Place the mounting bracket onto the wall at the desired height, and use a level to help you make sure the bracket is aligned properly. With a pencil, mark the screw or bolt holes, making sure to keep in mind the height of the TV.
Set the bracket aside and predrill holes at each pencil mark. Use a drill bit that is slightly narrower than the screws or bolts included with your mounting kit.
Note: Drywall anchors are not to be used in mounting a flat-screen TV. If you wish to mount the TV on drywall, but there is no stud where you want to position the TV, toggle bolts may be your best bet.
STEP 4: Mount the bracket to the wall with the hardware that comes with the bracket.
Proceed to attach the bracket to the wall with the hardware that came with your kit. (If your chosen wall mount involves lag screws, you’ll need a socket wrench.) Next, carefully place your TV face down on a soft surface so that you can attach the half of the bracket that fastens to the TV.
STEP 5: Use wire molding to conceal the power cords.
It’s one thing to be successful in mounting a flat-screen TV, but it’s another level of success to entirely conceal the cords. The easiest method is to run a wire molding down from the television. The cords hide in a neat column behind the molding, and if you paint the molding the same color as the wall, it’s not very noticeable.

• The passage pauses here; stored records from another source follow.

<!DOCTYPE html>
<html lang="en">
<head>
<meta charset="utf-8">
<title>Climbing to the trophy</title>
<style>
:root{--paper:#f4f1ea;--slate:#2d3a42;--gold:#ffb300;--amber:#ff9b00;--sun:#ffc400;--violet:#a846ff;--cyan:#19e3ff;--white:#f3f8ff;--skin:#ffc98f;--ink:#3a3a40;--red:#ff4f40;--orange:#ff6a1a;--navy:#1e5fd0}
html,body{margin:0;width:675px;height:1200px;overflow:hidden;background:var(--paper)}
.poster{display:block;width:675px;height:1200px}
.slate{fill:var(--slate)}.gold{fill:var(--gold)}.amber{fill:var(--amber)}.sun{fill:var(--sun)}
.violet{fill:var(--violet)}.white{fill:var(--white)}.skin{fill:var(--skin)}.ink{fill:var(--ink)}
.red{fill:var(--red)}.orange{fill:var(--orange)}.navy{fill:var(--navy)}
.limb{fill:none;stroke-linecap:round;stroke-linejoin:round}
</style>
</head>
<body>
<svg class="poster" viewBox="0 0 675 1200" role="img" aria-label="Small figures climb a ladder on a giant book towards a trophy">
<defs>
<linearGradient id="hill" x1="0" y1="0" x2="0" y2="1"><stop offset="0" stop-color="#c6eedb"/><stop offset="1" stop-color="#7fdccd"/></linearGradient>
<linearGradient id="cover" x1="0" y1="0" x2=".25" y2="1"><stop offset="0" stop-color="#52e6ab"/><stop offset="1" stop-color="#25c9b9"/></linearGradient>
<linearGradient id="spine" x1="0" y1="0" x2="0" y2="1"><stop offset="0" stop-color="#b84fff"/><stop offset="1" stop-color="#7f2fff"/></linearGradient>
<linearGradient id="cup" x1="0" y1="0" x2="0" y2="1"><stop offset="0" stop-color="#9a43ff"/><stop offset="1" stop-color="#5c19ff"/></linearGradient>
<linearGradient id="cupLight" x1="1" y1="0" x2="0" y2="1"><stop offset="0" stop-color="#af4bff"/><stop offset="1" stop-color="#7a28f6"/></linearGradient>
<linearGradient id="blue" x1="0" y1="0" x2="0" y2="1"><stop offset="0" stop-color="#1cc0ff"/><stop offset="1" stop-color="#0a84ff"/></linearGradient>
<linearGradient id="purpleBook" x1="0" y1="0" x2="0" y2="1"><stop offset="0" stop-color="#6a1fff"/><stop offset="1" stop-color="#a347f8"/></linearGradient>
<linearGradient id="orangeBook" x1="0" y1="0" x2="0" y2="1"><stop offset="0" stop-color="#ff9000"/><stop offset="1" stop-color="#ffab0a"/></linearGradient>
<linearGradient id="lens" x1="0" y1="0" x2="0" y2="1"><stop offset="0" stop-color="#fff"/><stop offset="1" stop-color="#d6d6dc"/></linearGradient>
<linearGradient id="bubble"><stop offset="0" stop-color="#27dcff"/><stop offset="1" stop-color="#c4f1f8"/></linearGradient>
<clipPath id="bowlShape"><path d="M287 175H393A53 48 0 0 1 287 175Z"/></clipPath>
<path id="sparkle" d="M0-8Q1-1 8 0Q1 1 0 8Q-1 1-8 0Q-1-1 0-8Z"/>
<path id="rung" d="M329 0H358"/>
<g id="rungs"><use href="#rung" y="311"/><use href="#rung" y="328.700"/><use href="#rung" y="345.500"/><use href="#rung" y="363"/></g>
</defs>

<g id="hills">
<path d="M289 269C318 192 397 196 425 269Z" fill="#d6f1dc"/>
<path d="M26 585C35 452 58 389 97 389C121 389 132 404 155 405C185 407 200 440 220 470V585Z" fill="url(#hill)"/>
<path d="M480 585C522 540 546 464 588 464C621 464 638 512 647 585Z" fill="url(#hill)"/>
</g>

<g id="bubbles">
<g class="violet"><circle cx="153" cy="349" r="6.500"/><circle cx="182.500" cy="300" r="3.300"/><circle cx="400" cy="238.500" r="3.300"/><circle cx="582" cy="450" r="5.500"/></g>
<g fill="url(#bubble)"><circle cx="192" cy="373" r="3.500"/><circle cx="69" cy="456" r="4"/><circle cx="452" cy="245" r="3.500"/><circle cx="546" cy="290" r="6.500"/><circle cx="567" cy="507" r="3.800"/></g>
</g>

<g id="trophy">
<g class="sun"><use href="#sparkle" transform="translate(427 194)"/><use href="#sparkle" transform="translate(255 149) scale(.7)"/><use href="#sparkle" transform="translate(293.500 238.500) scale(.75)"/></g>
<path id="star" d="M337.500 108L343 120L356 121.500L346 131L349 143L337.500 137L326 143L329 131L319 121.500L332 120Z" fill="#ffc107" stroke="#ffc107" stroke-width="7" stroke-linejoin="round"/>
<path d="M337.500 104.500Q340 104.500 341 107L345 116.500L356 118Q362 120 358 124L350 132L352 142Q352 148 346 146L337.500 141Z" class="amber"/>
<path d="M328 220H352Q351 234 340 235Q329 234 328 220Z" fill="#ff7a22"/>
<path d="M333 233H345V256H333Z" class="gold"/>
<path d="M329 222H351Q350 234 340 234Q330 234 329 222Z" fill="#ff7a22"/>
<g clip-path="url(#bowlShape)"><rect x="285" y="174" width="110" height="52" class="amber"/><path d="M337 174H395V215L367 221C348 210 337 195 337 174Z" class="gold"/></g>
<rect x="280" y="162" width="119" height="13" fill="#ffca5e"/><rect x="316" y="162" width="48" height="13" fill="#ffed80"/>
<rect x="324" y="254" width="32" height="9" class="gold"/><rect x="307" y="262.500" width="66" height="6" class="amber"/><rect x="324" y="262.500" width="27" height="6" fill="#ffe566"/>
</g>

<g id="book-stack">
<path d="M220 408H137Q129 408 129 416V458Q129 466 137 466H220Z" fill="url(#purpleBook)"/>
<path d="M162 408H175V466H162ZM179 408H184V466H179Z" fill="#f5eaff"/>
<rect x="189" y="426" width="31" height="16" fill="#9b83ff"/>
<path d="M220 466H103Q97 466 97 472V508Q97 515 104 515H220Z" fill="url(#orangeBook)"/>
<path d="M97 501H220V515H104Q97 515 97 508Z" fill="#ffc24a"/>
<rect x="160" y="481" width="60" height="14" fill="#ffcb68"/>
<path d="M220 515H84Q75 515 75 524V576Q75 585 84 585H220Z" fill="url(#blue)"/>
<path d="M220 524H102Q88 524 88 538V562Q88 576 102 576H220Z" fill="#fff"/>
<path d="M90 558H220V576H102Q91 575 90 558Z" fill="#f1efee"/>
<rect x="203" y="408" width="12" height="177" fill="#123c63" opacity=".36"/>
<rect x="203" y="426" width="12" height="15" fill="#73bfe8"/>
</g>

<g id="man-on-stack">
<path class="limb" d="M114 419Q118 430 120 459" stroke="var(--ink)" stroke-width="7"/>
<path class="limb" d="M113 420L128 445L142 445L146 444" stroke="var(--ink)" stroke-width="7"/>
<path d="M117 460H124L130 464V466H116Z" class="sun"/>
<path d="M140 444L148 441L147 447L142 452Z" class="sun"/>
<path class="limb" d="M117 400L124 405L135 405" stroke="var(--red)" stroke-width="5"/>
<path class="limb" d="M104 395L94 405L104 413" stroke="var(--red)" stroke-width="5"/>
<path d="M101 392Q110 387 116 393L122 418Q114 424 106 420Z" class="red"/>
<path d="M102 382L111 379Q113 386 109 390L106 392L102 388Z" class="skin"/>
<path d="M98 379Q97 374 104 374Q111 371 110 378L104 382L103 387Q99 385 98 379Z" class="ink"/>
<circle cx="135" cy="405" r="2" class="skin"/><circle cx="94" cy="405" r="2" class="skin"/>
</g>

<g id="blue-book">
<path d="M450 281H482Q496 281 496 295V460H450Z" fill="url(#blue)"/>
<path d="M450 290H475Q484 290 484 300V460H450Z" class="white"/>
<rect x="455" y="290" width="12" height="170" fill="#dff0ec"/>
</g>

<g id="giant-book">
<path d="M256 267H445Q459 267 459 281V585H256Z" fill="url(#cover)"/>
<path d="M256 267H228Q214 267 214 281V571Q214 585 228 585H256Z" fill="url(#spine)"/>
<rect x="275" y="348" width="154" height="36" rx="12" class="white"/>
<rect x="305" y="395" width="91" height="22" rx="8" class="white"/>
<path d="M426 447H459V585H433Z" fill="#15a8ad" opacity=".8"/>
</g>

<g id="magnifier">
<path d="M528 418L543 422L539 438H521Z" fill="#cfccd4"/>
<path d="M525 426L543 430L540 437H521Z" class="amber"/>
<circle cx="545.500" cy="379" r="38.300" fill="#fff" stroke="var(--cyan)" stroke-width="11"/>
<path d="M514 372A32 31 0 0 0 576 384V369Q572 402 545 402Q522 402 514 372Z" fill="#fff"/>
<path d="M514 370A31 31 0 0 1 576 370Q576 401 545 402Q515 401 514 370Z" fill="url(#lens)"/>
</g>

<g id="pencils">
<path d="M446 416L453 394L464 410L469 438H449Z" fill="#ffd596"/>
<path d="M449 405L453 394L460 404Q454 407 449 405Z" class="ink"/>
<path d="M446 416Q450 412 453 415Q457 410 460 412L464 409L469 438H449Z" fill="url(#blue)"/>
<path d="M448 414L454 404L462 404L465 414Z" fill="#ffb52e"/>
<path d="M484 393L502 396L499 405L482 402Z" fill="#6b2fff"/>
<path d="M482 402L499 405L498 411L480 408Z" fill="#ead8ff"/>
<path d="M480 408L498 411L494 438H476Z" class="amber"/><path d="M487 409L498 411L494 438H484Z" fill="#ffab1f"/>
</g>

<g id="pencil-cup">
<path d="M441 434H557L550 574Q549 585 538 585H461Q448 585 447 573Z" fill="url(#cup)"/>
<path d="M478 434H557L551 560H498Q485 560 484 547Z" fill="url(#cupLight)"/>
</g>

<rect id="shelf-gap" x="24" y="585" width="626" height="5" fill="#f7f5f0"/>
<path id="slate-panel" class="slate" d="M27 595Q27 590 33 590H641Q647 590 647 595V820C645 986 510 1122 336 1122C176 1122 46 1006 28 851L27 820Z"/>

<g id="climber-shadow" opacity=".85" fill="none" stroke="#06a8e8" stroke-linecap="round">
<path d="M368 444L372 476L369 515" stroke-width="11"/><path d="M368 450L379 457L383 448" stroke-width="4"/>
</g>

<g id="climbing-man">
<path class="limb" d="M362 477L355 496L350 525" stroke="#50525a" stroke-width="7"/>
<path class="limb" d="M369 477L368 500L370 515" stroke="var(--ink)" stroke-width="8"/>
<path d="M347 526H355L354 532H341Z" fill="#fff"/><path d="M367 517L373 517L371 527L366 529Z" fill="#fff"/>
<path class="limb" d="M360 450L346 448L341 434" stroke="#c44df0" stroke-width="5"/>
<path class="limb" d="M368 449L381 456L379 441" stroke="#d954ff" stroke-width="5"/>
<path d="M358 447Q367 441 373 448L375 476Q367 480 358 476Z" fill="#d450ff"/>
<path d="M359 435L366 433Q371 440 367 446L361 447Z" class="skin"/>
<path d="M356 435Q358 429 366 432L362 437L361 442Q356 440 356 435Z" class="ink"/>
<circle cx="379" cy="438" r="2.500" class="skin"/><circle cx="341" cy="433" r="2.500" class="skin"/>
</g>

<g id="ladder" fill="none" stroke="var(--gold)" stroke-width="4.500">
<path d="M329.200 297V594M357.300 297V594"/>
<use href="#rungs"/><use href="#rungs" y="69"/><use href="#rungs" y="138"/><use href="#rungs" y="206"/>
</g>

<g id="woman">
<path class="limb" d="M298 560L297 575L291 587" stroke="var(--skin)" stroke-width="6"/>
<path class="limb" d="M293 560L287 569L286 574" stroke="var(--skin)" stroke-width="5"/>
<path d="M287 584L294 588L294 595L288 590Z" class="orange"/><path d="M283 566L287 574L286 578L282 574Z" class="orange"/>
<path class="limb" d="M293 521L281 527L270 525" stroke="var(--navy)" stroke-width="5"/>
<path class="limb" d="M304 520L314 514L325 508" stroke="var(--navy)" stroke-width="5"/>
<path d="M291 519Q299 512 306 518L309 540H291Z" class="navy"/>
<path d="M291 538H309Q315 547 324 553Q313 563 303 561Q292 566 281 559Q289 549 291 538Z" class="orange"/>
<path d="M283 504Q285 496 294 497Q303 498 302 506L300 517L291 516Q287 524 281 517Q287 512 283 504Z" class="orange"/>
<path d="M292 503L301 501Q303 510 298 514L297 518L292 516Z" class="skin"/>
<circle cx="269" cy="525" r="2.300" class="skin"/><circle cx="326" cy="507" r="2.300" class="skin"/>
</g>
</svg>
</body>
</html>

A cleaner, albeit pricer, option is to thread the cords behind the wall, but it’s dangerous, illegal, and against the National Electrical Code to do so. Fortunately, there’s a compromise: a power bridge kit, or an in-wall power extension (IWPE), such as the Echogear In-Wall Cable Management Kit. These kits enable the homeowner to install an outlet in the wall, more or less behind the TV screen, so it’s all but invisible to occupants in the room.

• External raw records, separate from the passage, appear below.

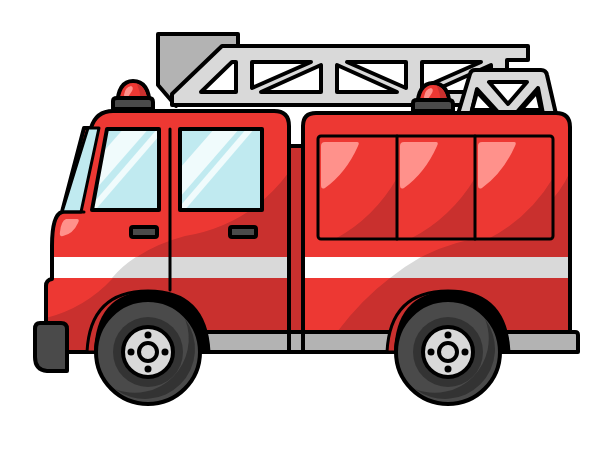
<!DOCTYPE html>
<html lang="en">
<head>
<meta charset="utf-8">
<title>Fire truck</title>
<style>
:root {
  --ink: #000; --paper: #fff;
  --red: #ed3833; --red-shade: #c9302e; --red-shine: #ff918b;
  --glass: #c0eaf0; --glass-shine: #f0fbfc;
  --steel: #d9d9d9; --steel-shade: #b3b3b3;
  --rubber: #4a4a4a; --rubber-dark: #333;
}
html, body { margin: 0; background: var(--paper); overflow: hidden; }
svg { display: block; width: 613px; height: 457px; }
.line { stroke: var(--ink); stroke-width: 4; stroke-linejoin: round; stroke-linecap: round; }
.thin { stroke-width: 3; }
.none { fill: none; }
.paper { fill: var(--paper); }
.ink { fill: var(--ink); }
.red { fill: var(--red); }
.red-shade { fill: var(--red-shade); }
.red-shine { fill: var(--red-shine); }
.glass { fill: var(--glass); }
.glass-shine { fill: var(--glass-shine); }
.steel { fill: var(--steel); }
.steel-shade { fill: var(--steel-shade); }
.rubber { fill: var(--rubber); }
.rubber-dark { fill: var(--rubber-dark); }
</style>
</head>
<body>
<svg viewBox="0 0 613 457" role="img" aria-label="Red fire truck with a ladder on the roof">
  <defs>
    <path id="cab-shape" d="M84 128H91Q96 111 113 111H274Q289 111 289 126V352H46V286Q46 280 52 279V246Q52 215 62 212Z"/>
    <path id="box-shape" d="M303 352V126Q303 113 316 113H556Q570 113 570 127V352Z"/>
    <rect id="panels-shape" x="318" y="136" width="235" height="103" rx="3"/>
    <path id="front-window" d="M107 129H159V210H92Z"/>
    <rect id="rear-window" x="180" y="129" width="82" height="81"/>
    <clipPath id="cab-clip"><use href="#cab-shape"/></clipPath>
    <clipPath id="box-clip"><use href="#box-shape"/></clipPath>
    <clipPath id="panels-clip"><use href="#panels-shape"/></clipPath>
    <clipPath id="front-clip"><use href="#front-window"/></clipPath>
    <clipPath id="rear-clip"><use href="#rear-window"/></clipPath>
    <g id="beacon">
      <path class="red line" d="M-16 18V8Q-15 -17 0 -17Q16 -17 17 8V18Z"/>
      <path class="red-shade" d="M4 -14Q14 -11 15 8V16H4Q11 2 4 -14Z"/>
      <path class="red-shine" d="M-9 -3Q-8 -11 -2 -12Q1 -11 -1 -7L-5 -1Q-9 1 -9 -3Z"/>
      <path class="rubber line" d="M-20 11V3Q-20 0 -16 0H16Q20 0 20 4V11Z"/>
    </g>
    <g id="wheel">
      <circle class="rubber line" r="52"/>
      <path class="rubber-dark" d="M37 -33A50 50 0 0 1 -33 37A54 54 0 0 0 37 -33Z"/>
      <circle class="rubber-dark" r="35"/>
      <circle class="steel line" r="25"/>
      <circle class="steel line" r="9"/>
      <g class="ink">
        <circle cy="-17" r="3.5"/><circle cy="17" r="3.5"/>
        <circle cx="-17" r="3.5"/><circle cx="17" r="3.5"/>
      </g>
    </g>
    <path id="panel-shine" class="red-shine" d="M7 142H39Q42 142 40 146Q28 173 7 188Q3 190 3 185V146Q3 142 7 142Z"/>
  </defs>

  <rect class="paper" width="613" height="457"/>

  <g id="ladder" class="line">
    <path class="steel-shade" d="M158 34H238V52L176 106L158 85Z"/>
    <path class="steel" d="M222 46H528V60H507V105H172V94Z"/>
    <g class="paper">
      <path d="M232 62H236V92H201Z"/>
      <path d="M252 62H311L252 88Z"/>
      <path d="M321 65V92H261Z"/>
      <path d="M347 62H406V88Z"/>
      <path d="M337 65V92H397Z"/>
      <path d="M422 62H481L422 88Z"/>
      <path d="M491 65V92H431Z"/>
    </g>
  </g>

  <g id="ladder-stand" class="line">
    <path class="steel" d="M458 114L470 74Q471 70 475 70H541Q546 70 547 75L556 114H543L538 88L517 112H498L477 89L471 114Z"/>
    <path class="paper" d="M489 82H527L508 104Z"/>
    <path class="paper" d="M477 92L494 110H472Z"/>
    <path class="paper" d="M537 92L541 110H521Z"/>
  </g>

  <g id="beacons">
    <use href="#beacon" x="133" y="98"/>
    <use href="#beacon" x="433" y="100"/>
  </g>

  <rect id="coupling" class="red-shade line" x="288" y="146" width="16" height="206"/>

  <g id="cab">
    <use href="#cab-shape" class="red"/>
    <g clip-path="url(#cab-clip)">
      <path class="red-shade" d="M46 318Q85 308 112 279Q137 249 185 236Q250 225 289 172V352H46Z"/>
      <rect class="paper" x="46" y="257" width="244" height="21"/>
      <path class="steel" d="M112 278Q122 266 136 257H290V278Z"/>
      <rect class="steel-shade line thin" x="190" y="332" width="110" height="21"/>
    </g>
    <use href="#cab-shape" class="none line"/>
    <path class="red-shine" d="M66 219H77Q80 219 78 223Q73 234 63 236Q59 237 60 232Q61 221 66 219Z"/>
    <path class="glass line thin" d="M88 128H99L81 212H62Z"/>
    <use href="#front-window" class="glass"/>
    <g class="glass-shine" clip-path="url(#front-clip)">
      <path d="M126 126H151L89 197V168Z"/>
      <path d="M158 128H166L97 208H89Z"/>
    </g>
    <use href="#front-window" class="none line"/>
    <use href="#rear-window" class="glass"/>
    <g class="glass-shine" clip-path="url(#rear-clip)">
      <path d="M215 128H240L180 197V168Z"/>
      <path d="M247 128H255L184 211H176Z"/>
    </g>
    <use href="#rear-window" class="none line"/>
    <path class="none line thin" d="M170 129V290M62 212H84"/>
    <rect class="rubber line" x="131" y="227" width="26" height="10" rx="2"/>
    <rect class="rubber line" x="230" y="227" width="26" height="10" rx="2"/>
  </g>

  <g id="equipment-box">
    <use href="#box-shape" class="red"/>
    <g clip-path="url(#box-clip)">
      <path class="red-shade" d="M337 332Q362 299 390 278Q430 244 490 236Q548 220 570 172V352H337Z"/>
      <rect class="paper" x="303" y="257" width="268" height="21"/>
      <path class="steel" d="M390 278Q405 266 421 257H571V278Z"/>
    </g>
    <use href="#box-shape" class="none line"/>
    <use href="#panels-shape" class="red"/>
    <g clip-path="url(#panels-clip)">
      <path class="red-shade" d="M335 239Q374 218 397 178V239Z"/>
      <path class="red-shade" d="M410 239Q451 218 475 178V239Z"/>
      <path class="red-shade" d="M488 239Q529 218 553 178V239Z"/>
    </g>
    <use href="#panel-shine" x="318"/>
    <use href="#panel-shine" x="397"/>
    <use href="#panel-shine" x="475"/>
    <path class="none line thin" d="M397 136V239M475 136V239"/>
    <use href="#panels-shape" class="none line thin"/>
  </g>

  <g id="running-board" class="line">
    <path class="steel-shade" d="M200 332H303V352H200Z"/>
    <path class="steel-shade" d="M303 332H575Q578 332 578 335V352H303Z"/>
    <path class="none" d="M289 146V352M303 146V352"/>
  </g>

  <g id="wheels">
    <path class="red-shade line thin" d="M87 352Q90 291 148 291Q206 291 209 352Z"/>
    <path class="ink" d="M94 354Q95 293 148 291Q207 293 210 354Z"/>
    <path class="red-shade line thin" d="M387 352Q390 291 448 291Q506 291 509 352Z"/>
    <path class="ink" d="M394 354Q395 293 448 291Q507 293 510 354Z"/>
    <use href="#wheel" x="148" y="352"/>
    <use href="#wheel" x="448" y="352"/>
  </g>

  <path id="bumper" class="rubber line" d="M40 323H61Q67 323 67 329V371H47Q35 370 35 357V329Q35 323 40 323Z"/>
</svg>
</body>
</html>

Behind the wall, a power bridge cable travels from the newly installed outlet to another new receptacle installed lower down on the wall. Then you just run a power cord from an existing outlet or surge protector to the inconspicuously placed bottom receptacle. Now your cords are concealed—legally.
Keep in mind that installing an IWPE or power bridge adds to the cost and installation time of the project. Expect to pay between $50 and $80 for the IPWE, and add about an hour to your install time.
The internet is rife with cautionary videos of shattering flat screens, typically accompanied by wails of agony from their unfortunate owners. By following our how to hang a tv on the wall methods, purchasing a mounting kit that is rated to handle the weight and size of your TV, and mounting it to wall studs, your TV can be securely mounted to the wall. Plus, you can save hundreds of dollars on a professional installation.